▶ **INFORMATION SHOWN**
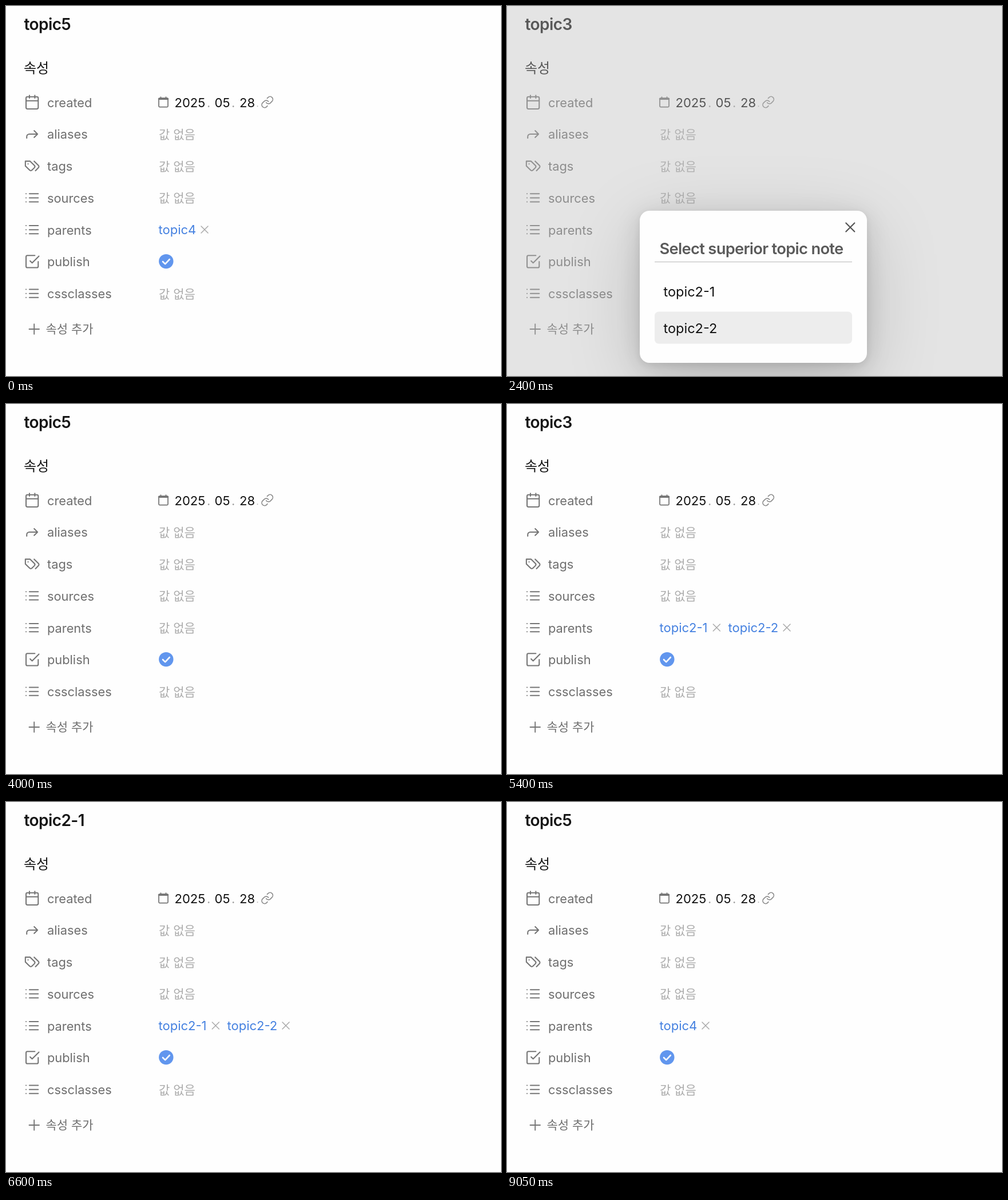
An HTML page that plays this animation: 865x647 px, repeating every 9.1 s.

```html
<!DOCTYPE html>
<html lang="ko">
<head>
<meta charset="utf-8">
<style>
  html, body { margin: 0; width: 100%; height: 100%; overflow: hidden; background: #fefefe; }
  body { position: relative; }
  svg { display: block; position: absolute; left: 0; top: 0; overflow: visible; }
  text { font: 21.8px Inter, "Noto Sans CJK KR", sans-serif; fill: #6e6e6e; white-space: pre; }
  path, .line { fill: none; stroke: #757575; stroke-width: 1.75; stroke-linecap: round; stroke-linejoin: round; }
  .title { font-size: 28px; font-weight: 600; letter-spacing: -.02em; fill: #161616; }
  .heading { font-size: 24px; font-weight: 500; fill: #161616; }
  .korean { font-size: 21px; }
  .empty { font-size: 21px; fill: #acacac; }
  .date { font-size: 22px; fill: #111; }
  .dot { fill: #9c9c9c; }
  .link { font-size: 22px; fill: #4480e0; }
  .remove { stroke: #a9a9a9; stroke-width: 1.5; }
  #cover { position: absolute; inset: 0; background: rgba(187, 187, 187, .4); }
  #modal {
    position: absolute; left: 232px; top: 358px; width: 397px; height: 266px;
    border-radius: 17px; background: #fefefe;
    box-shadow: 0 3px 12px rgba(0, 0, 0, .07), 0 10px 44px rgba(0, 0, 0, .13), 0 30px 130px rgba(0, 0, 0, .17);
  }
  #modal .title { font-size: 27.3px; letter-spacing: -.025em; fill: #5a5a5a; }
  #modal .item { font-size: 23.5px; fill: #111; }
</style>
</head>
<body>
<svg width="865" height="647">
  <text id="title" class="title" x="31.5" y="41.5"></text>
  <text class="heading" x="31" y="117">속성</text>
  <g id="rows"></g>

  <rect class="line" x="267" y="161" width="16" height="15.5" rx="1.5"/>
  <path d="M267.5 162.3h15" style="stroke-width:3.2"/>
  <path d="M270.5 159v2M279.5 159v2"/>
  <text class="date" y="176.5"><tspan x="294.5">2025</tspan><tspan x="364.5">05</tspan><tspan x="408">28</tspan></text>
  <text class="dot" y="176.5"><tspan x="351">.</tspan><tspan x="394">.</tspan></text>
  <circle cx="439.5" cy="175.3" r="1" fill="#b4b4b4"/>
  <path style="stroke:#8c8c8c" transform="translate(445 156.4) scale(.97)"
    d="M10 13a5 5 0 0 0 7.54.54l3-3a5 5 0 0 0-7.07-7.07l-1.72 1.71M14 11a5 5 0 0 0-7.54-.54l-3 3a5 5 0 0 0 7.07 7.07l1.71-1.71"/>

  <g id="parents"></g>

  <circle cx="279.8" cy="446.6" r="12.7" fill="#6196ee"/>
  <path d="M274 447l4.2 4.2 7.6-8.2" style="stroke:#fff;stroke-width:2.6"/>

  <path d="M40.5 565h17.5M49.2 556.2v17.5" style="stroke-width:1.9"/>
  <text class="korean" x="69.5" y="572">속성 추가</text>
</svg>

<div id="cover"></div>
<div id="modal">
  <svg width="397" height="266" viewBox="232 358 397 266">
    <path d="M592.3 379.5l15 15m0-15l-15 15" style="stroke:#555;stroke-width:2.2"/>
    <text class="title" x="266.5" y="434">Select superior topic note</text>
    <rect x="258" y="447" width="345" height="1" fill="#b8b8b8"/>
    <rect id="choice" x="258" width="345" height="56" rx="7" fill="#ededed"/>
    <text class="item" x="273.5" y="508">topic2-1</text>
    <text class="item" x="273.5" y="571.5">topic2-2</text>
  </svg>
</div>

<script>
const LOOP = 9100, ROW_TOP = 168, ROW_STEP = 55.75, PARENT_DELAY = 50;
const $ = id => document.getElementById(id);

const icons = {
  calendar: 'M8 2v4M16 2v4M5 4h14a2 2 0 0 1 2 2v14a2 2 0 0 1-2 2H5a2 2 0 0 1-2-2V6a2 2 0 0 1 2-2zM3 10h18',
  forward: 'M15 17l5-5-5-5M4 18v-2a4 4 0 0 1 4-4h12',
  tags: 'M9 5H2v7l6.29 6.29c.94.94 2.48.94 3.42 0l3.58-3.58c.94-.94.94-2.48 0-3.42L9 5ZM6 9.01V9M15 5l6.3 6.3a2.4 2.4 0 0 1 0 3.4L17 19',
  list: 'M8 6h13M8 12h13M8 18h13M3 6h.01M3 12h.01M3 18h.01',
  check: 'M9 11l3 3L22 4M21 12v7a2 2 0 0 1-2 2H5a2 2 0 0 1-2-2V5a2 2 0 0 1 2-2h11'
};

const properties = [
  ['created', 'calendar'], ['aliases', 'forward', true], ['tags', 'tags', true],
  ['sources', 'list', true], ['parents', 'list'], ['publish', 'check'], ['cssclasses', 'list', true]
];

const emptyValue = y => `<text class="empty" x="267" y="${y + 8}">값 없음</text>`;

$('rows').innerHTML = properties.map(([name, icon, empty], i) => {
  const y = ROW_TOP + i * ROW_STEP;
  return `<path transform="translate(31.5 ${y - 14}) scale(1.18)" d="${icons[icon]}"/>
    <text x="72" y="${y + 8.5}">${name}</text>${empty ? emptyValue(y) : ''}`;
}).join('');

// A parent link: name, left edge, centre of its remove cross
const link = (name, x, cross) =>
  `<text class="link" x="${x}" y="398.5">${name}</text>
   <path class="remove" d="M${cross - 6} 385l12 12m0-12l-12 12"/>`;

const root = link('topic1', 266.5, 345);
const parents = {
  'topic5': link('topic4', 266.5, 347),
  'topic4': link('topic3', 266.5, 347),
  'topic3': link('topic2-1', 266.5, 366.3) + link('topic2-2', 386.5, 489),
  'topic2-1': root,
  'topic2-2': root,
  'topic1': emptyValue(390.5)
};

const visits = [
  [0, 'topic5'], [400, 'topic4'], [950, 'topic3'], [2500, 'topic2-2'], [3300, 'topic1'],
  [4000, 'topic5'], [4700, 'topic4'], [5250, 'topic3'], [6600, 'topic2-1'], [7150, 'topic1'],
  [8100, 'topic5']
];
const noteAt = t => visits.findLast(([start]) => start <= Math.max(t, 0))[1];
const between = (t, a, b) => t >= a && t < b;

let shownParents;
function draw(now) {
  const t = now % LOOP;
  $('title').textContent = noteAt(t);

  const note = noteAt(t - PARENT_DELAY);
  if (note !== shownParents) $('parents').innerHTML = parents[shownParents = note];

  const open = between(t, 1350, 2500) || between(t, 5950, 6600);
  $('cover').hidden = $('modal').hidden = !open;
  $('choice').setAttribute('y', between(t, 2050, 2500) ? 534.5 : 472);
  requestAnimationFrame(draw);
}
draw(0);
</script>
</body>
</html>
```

▶ **INSTRUCTIONS FOR THE TASK**
Working through the records above, copy each line in which "choice" is found.

▶ **EXERCISE OUTPUT**
    <rect id="choice" x="258" width="345" height="56" rx="7" fill="#ededed"/>
  $('choice').setAttribute('y', between(t, 2050, 2500) ? 534.5 : 472);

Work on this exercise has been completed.